**Source information**
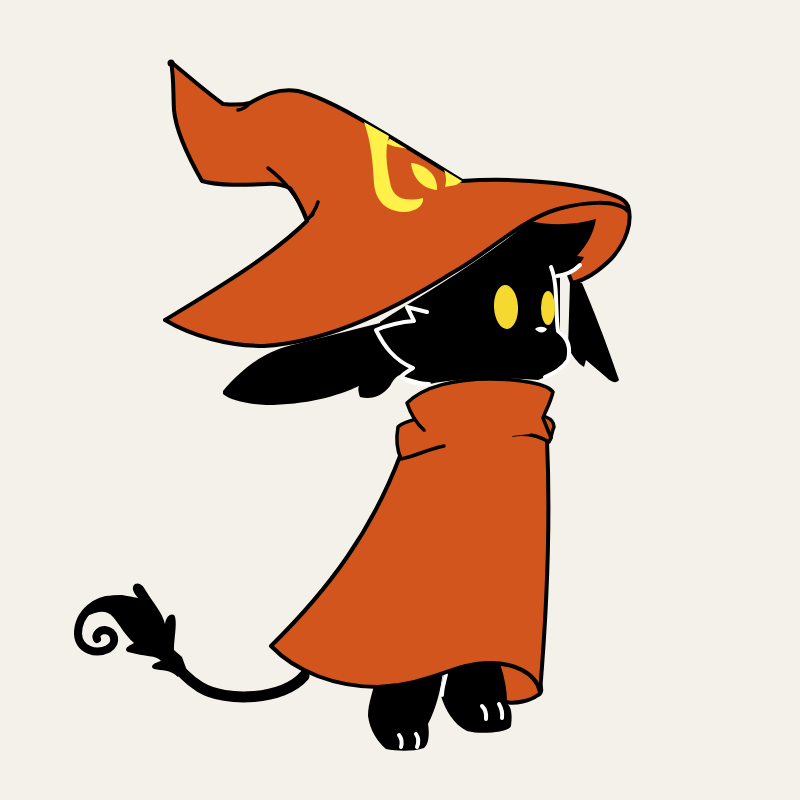
<!DOCTYPE html>
<html lang="en">
<head>
<meta charset="utf-8">
<title>Little wizard in an orange cloak</title>
<style>
:root {
  --paper: #f4f1ea;
  --ink: #000000;
  --cloth: #d2551e;
  --eye: #f5d830;
  --emblem: #fff04a;
  --line: #ffffff;
}
html, body { margin: 0; padding: 0; background: var(--paper); }
body { width: 800px; height: 800px; overflow: hidden; }
svg { display: block; }
.fur { fill: var(--ink); }
.cloth { fill: var(--cloth); stroke: var(--ink); stroke-width: 4; stroke-linejoin: round; }
.seam { fill: none; stroke: var(--ink); stroke-width: 3.5; stroke-linecap: round; stroke-linejoin: round; }
.tail-line { fill: none; stroke: var(--ink); stroke-linecap: round; }
.highlight { fill: none; stroke: var(--line); stroke-width: 4; stroke-linecap: round; stroke-linejoin: round; }
.eye { fill: var(--eye); }
.emblem { fill: var(--emblem); }
</style>
</head>
<body>
<svg width="800" height="800" viewBox="0 0 800 800" role="img" aria-label="A black furry creature with yellow eyes, a curled tail, an orange wizard hat and a long orange cloak">
  <defs>
    <clipPath id="hat-crown">
      <path d="M170 62 L224 104 L250 104 C266 94 280 88 300 91 C330 97 400 142 462 181 L440 260 L300 240 Z"/>
    </clipPath>
  </defs>
  <rect width="800" height="800" fill="var(--paper)"/>

  <g id="tail">
    <path class="tail-line" stroke-width="11" d="M304 676 C284 700 226 703 200 687 C186 678 180 670 172 660"/>
    <path class="fur" d="M84 612 C94 600 110 594 122 595 C133 597 137 598 138 598 C133 592 131 587 135 584 C139 582 143 585 146 591 C154 604 162 612 165 624 C166 617 170 613 174 615 C178 620 174 638 174 650 L182 657 L186 668 L178 677 C170 669 162 671 154 669 C149 666 154 663 161 661 C156 655 146 657 128 652 C123 649 128 646 134 643 C124 634 120 625 113 617 C106 609 96 611 84 618 Z"/>
    <path class="tail-line" stroke-width="8" d="M118 600 C96 597 78 614 78 634 C79 650 96 655 108 649 C118 643 115 631 105 630 C99 630 95 635 97 639"/>
  </g>

  <g id="legs">
    <path class="fur" d="M446 664 L504 664 L504 702 C510 704 513 710 511 726 C509 732 482 735 467 731 C453 724 445 709 441 696 C441 684 444 674 446 664 Z"/>
    <path class="fur" d="M376 676 L443 670 C441 690 436 708 428 724 C430 736 428 745 424 748 C412 752 396 751 386 749 C378 742 370 731 368 716 C368 702 374 690 376 676 Z"/>
    <path class="highlight" d="M446 674 C444 683 442 688 442 695"/>
    <path class="highlight" d="M399 735 Q403 740 401 747 M416 734 Q420 740 417 747"/>
    <path class="highlight" d="M482 706 Q487 711 486 719 M499 704 Q503 711 502 718"/>
  </g>

  <g id="ears">
    <path class="fur" d="M570 282 L582 283 C592 306 607 344 619 380 C616 384 611 382 606 377 L586 360 L584 367 C577 363 573 356 568 348 Z"/>
    <path class="fur" d="M223 391 C240 371 262 352 292 345 L400 318 L412 376 C402 372 396 374 390 386 C382 396 372 400 360 397 C358 391 358 388 359 386 C338 396 306 405 266 405 C246 404 230 400 223 394 Z"/>
  </g>

  <g id="cloak">
    <path class="cloth" d="M498 664 C516 663 532 669 539 681 C543 690 541 694 538 695 C530 701 516 704 505 702 C505 690 502 676 498 664 Z"/>
    <path class="cloth" d="M400 456 C372 530 330 588 271 646 C296 672 336 687 378 687 C428 685 454 664 486 663 C512 662 536 672 540 692 C546 620 551 530 547 440 C500 420 440 430 400 456 Z"/>
    <path class="cloth" d="M401 459 C396 448 396 436 398 426 C406 422 412 421 419 419 L544 418 C550 419 554 421 555 425 C553 431 551 436 550 442 C540 434 526 432 512 435 C490 436 460 440 444 446 C428 450 414 456 401 459 Z" stroke="none" style="stroke:none"/>
    <path class="seam" d="M418 418 C409 422 403 422 398 427 C396 438 397 450 401 459 C416 456 428 449 444 446"/>
    <path class="seam" d="M546 417 C551 419 554 422 554 427 C551 433 552 438 549 442 C538 435 526 433 513 435"/>
    <path class="cloth" style="stroke:none" d="M407 403 C424 386 456 379 490 379 C520 379 548 384 553 392 C550 404 545 412 543 420 L530 434 L440 444 L424 430 C416 422 411 412 407 403 Z"/>
    <path class="seam" d="M424 430 C416 423 410 412 407 403 C424 386 456 379 490 379 C520 379 548 384 553 392 C550 404 545 412 543 418 L551 438"/>
    <path class="fur" d="M411 412 L426 432 L418 426 Z"/>
  </g>

  <g id="hat-brim-underside">
    <path class="cloth" d="M528 222 C566 200 610 192 628 206 C633 222 626 242 612 258 C600 270 586 280 572 283 L556 240 Z"/>
  </g>

  <g id="head">
    <path class="fur" d="M380 322 C420 296 480 262 530 221 C552 226 574 225 596 219 C594 232 588 244 577 256 L584 257 C580 266 571 271 560 274 L560 330 C570 338 571 352 566 362 C558 370 548 376 538 380 C500 377 458 378 430 384 L402 376 L413 368 C396 360 388 348 385 342 Z"/>
    <path class="highlight" d="M427 312 L407 307 L414 321 C400 322 388 325 376 330 C384 346 394 360 413 368 C408 371 403 374 401 377 C410 383 420 384 429 384"/>
    <path class="highlight" d="M551 267 C558 284 555 308 558 331 C568 338 571 348 568 360 C562 369 554 373 545 377"/>
    <path class="highlight" d="M557 276 C566 275 574 271 580 265"/>
    <ellipse class="eye" cx="506" cy="307" rx="12" ry="22" transform="rotate(-3 506 307)"/>
    <ellipse class="eye" cx="548" cy="308" rx="7" ry="17"/>
    <path fill="var(--line)" d="M535 329 C538 326 544 326 547 329 C545 333 539 334 535 329 Z"/>
  </g>

  <g id="hat">
    <path class="cloth" d="M171 62 C188 76 206 92 223 104 C234 105 242 105 250 103 C264 95 278 88 298 91 C334 99 400 143 462 181 C520 177 590 184 620 198 C627 202 629 206 628 211 C616 199 584 202 558 209 C520 220 490 252 452 273 C400 306 330 342 264 346 C228 346 192 336 165 320 C218 288 270 257 307 221 C302 208 296 196 290 188 C280 184 274 183 266 184 C244 185 220 186 202 181 C190 160 176 132 174 110 C173 92 174 78 171 62 Z"/>
    <g id="hat-emblem" clip-path="url(#hat-crown)">
      <path class="emblem" d="M364 122 L389 136 C385 148 386 164 390 182 C392 196 402 203 423 198 C424 206 415 212 403 212 C387 211 376 202 374 184 C373 162 371 142 364 122 Z"/>
      <path class="emblem" d="M386 143 C392 147 400 147 407 149 L390 139 Z"/>
      <path class="emblem" d="M411 163 C424 164 438 174 437 190 C424 189 413 180 411 163 Z"/>
      <path class="emblem" d="M443 167 L464 180 L456 185 L445 187 C447 180 446 174 443 167 Z"/>
    </g>
    <path class="seam" d="M250 103 Q245 109 238 110"/>
    <path class="seam" d="M268 168 C284 180 300 199 307 220 Q315 212 318 202"/>
    <path class="seam" d="M224 104 C306 64 380 131 462 181" stroke-opacity="0"/>
    <circle class="fur" cx="171" cy="63" r="3.5"/>
    <path class="fur" d="M305 222 L318 202 L314 216 Z"/>
  </g>
</svg>
</body>
</html>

**Task brief**
Give the data above again, exactly, with every picture removed.

**Answer to the exercise**
<!DOCTYPE html>
<html lang="en">
<head>
<meta charset="utf-8">
<title>Little wizard in an orange cloak</title>
<style>
:root {
  --paper: #f4f1ea;
  --ink: #000000;
  --cloth: #d2551e;
  --eye: #f5d830;
  --emblem: #fff04a;
  --line: #ffffff;
}
html, body { margin: 0; padding: 0; background: var(--paper); }
body { width: 800px; height: 800px; overflow: hidden; }
svg { display: block; }
.fur { fill: var(--ink); }
.cloth { fill: var(--cloth); stroke: var(--ink); stroke-width: 4; stroke-linejoin: round; }
.seam { fill: none; stroke: var(--ink); stroke-width: 3.5; stroke-linecap: round; stroke-linejoin: round; }
.tail-line { fill: none; stroke: var(--ink); stroke-linecap: round; }
.highlight { fill: none; stroke: var(--line); stroke-width: 4; stroke-linecap: round; stroke-linejoin: round; }
.eye { fill: var(--eye); }
.emblem { fill: var(--emblem); }
</style>
</head>
<body>
<svg width="800" height="800" viewBox="0 0 800 800" role="img" aria-label="A black furry creature with yellow eyes, a curled tail, an orange wizard hat and a long orange cloak">
  <defs>
    <clipPath id="hat-crown">
      <path d="M170 62 L224 104 L250 104 C266 94 280 88 300 91 C330 97 400 142 462 181 L440 260 L300 240 Z"/>
    </clipPath>
  </defs>
  <rect width="800" height="800" fill="var(--paper)"/>

  <g id="tail">
    <path class="tail-line" stroke-width="11" d="M304 676 C284 700 226 703 200 687 C186 678 180 670 172 660"/>
    <path class="fur" d="M84 612 C94 600 110 594 122 595 C133 597 137 598 138 598 C133 592 131 587 135 584 C139 582 143 585 146 591 C154 604 162 612 165 624 C166 617 170 613 174 615 C178 620 174 638 174 650 L182 657 L186 668 L178 677 C170 669 162 671 154 669 C149 666 154 663 161 661 C156 655 146 657 128 652 C123 649 128 646 134 643 C124 634 120 625 113 617 C106 609 96 611 84 618 Z"/>
    <path class="tail-line" stroke-width="8" d="M118 600 C96 597 78 614 78 634 C79 650 96 655 108 649 C118 643 115 631 105 630 C99 630 95 635 97 639"/>
  </g>

  <g id="legs">
    <path class="fur" d="M446 664 L504 664 L504 702 C510 704 513 710 511 726 C509 732 482 735 467 731 C453 724 445 709 441 696 C441 684 444 674 446 664 Z"/>
    <path class="fur" d="M376 676 L443 670 C441 690 436 708 428 724 C430 736 428 745 424 748 C412 752 396 751 386 749 C378 742 370 731 368 716 C368 702 374 690 376 676 Z"/>
    <path class="highlight" d="M446 674 C444 683 442 688 442 695"/>
    <path class="highlight" d="M399 735 Q403 740 401 747 M416 734 Q420 740 417 747"/>
    <path class="highlight" d="M482 706 Q487 711 486 719 M499 704 Q503 711 502 718"/>
  </g>

  <g id="ears">
    <path class="fur" d="M570 282 L582 283 C592 306 607 344 619 380 C616 384 611 382 606 377 L586 360 L584 367 C577 363 573 356 568 348 Z"/>
    <path class="fur" d="M223 391 C240 371 262 352 292 345 L400 318 L412 376 C402 372 396 374 390 386 C382 396 372 400 360 397 C358 391 358 388 359 386 C338 396 306 405 266 405 C246 404 230 400 223 394 Z"/>
  </g>

  <g id="cloak">
    <path class="cloth" d="M498 664 C516 663 532 669 539 681 C543 690 541 694 538 695 C530 701 516 704 505 702 C505 690 502 676 498 664 Z"/>
    <path class="cloth" d="M400 456 C372 530 330 588 271 646 C296 672 336 687 378 687 C428 685 454 664 486 663 C512 662 536 672 540 692 C546 620 551 530 547 440 C500 420 440 430 400 456 Z"/>
    <path class="cloth" d="M401 459 C396 448 396 436 398 426 C406 422 412 421 419 419 L544 418 C550 419 554 421 555 425 C553 431 551 436 550 442 C540 434 526 432 512 435 C490 436 460 440 444 446 C428 450 414 456 401 459 Z" stroke="none" style="stroke:none"/>
    <path class="seam" d="M418 418 C409 422 403 422 398 427 C396 438 397 450 401 459 C416 456 428 449 444 446"/>
    <path class="seam" d="M546 417 C551 419 554 422 554 427 C551 433 552 438 549 442 C538 435 526 433 513 435"/>
    <path class="cloth" style="stroke:none" d="M407 403 C424 386 456 379 490 379 C520 379 548 384 553 392 C550 404 545 412 543 420 L530 434 L440 444 L424 430 C416 422 411 412 407 403 Z"/>
    <path class="seam" d="M424 430 C416 423 410 412 407 403 C424 386 456 379 490 379 C520 379 548 384 553 392 C550 404 545 412 543 418 L551 438"/>
    <path class="fur" d="M411 412 L426 432 L418 426 Z"/>
  </g>

  <g id="hat-brim-underside">
    <path class="cloth" d="M528 222 C566 200 610 192 628 206 C633 222 626 242 612 258 C600 270 586 280 572 283 L556 240 Z"/>
  </g>

  <g id="head">
    <path class="fur" d="M380 322 C420 296 480 262 530 221 C552 226 574 225 596 219 C594 232 588 244 577 256 L584 257 C580 266 571 271 560 274 L560 330 C570 338 571 352 566 362 C558 370 548 376 538 380 C500 377 458 378 430 384 L402 376 L413 368 C396 360 388 348 385 342 Z"/>
    <path class="highlight" d="M427 312 L407 307 L414 321 C400 322 388 325 376 330 C384 346 394 360 413 368 C408 371 403 374 401 377 C410 383 420 384 429 384"/>
    <path class="highlight" d="M551 267 C558 284 555 308 558 331 C568 338 571 348 568 360 C562 369 554 373 545 377"/>
    <path class="highlight" d="M557 276 C566 275 574 271 580 265"/>
    <ellipse class="eye" cx="506" cy="307" rx="12" ry="22" transform="rotate(-3 506 307)"/>
    <ellipse class="eye" cx="548" cy="308" rx="7" ry="17"/>
    <path fill="var(--line)" d="M535 329 C538 326 544 326 547 329 C545 333 539 334 535 329 Z"/>
  </g>

  <g id="hat">
    <path class="cloth" d="M171 62 C188 76 206 92 223 104 C234 105 242 105 250 103 C264 95 278 88 298 91 C334 99 400 143 462 181 C520 177 590 184 620 198 C627 202 629 206 628 211 C616 199 584 202 558 209 C520 220 490 252 452 273 C400 306 330 342 264 346 C228 346 192 336 165 320 C218 288 270 257 307 221 C302 208 296 196 290 188 C280 184 274 183 266 184 C244 185 220 186 202 181 C190 160 176 132 174 110 C173 92 174 78 171 62 Z"/>
    <g id="hat-emblem" clip-path="url(#hat-crown)">
      <path class="emblem" d="M364 122 L389 136 C385 148 386 164 390 182 C392 196 402 203 423 198 C424 206 415 212 403 212 C387 211 376 202 374 184 C373 162 371 142 364 122 Z"/>
      <path class="emblem" d="M386 143 C392 147 400 147 407 149 L390 139 Z"/>
      <path class="emblem" d="M411 163 C424 164 438 174 437 190 C424 189 413 180 411 163 Z"/>
      <path class="emblem" d="M443 167 L464 180 L456 185 L445 187 C447 180 446 174 443 167 Z"/>
    </g>
    <path class="seam" d="M250 103 Q245 109 238 110"/>
    <path class="seam" d="M268 168 C284 180 300 199 307 220 Q315 212 318 202"/>
    <path class="seam" d="M224 104 C306 64 380 131 462 181" stroke-opacity="0"/>
    <circle class="fur" cx="171" cy="63" r="3.5"/>
    <path class="fur" d="M305 222 L318 202 L314 216 Z"/>
  </g>
</svg>
</body>
</html>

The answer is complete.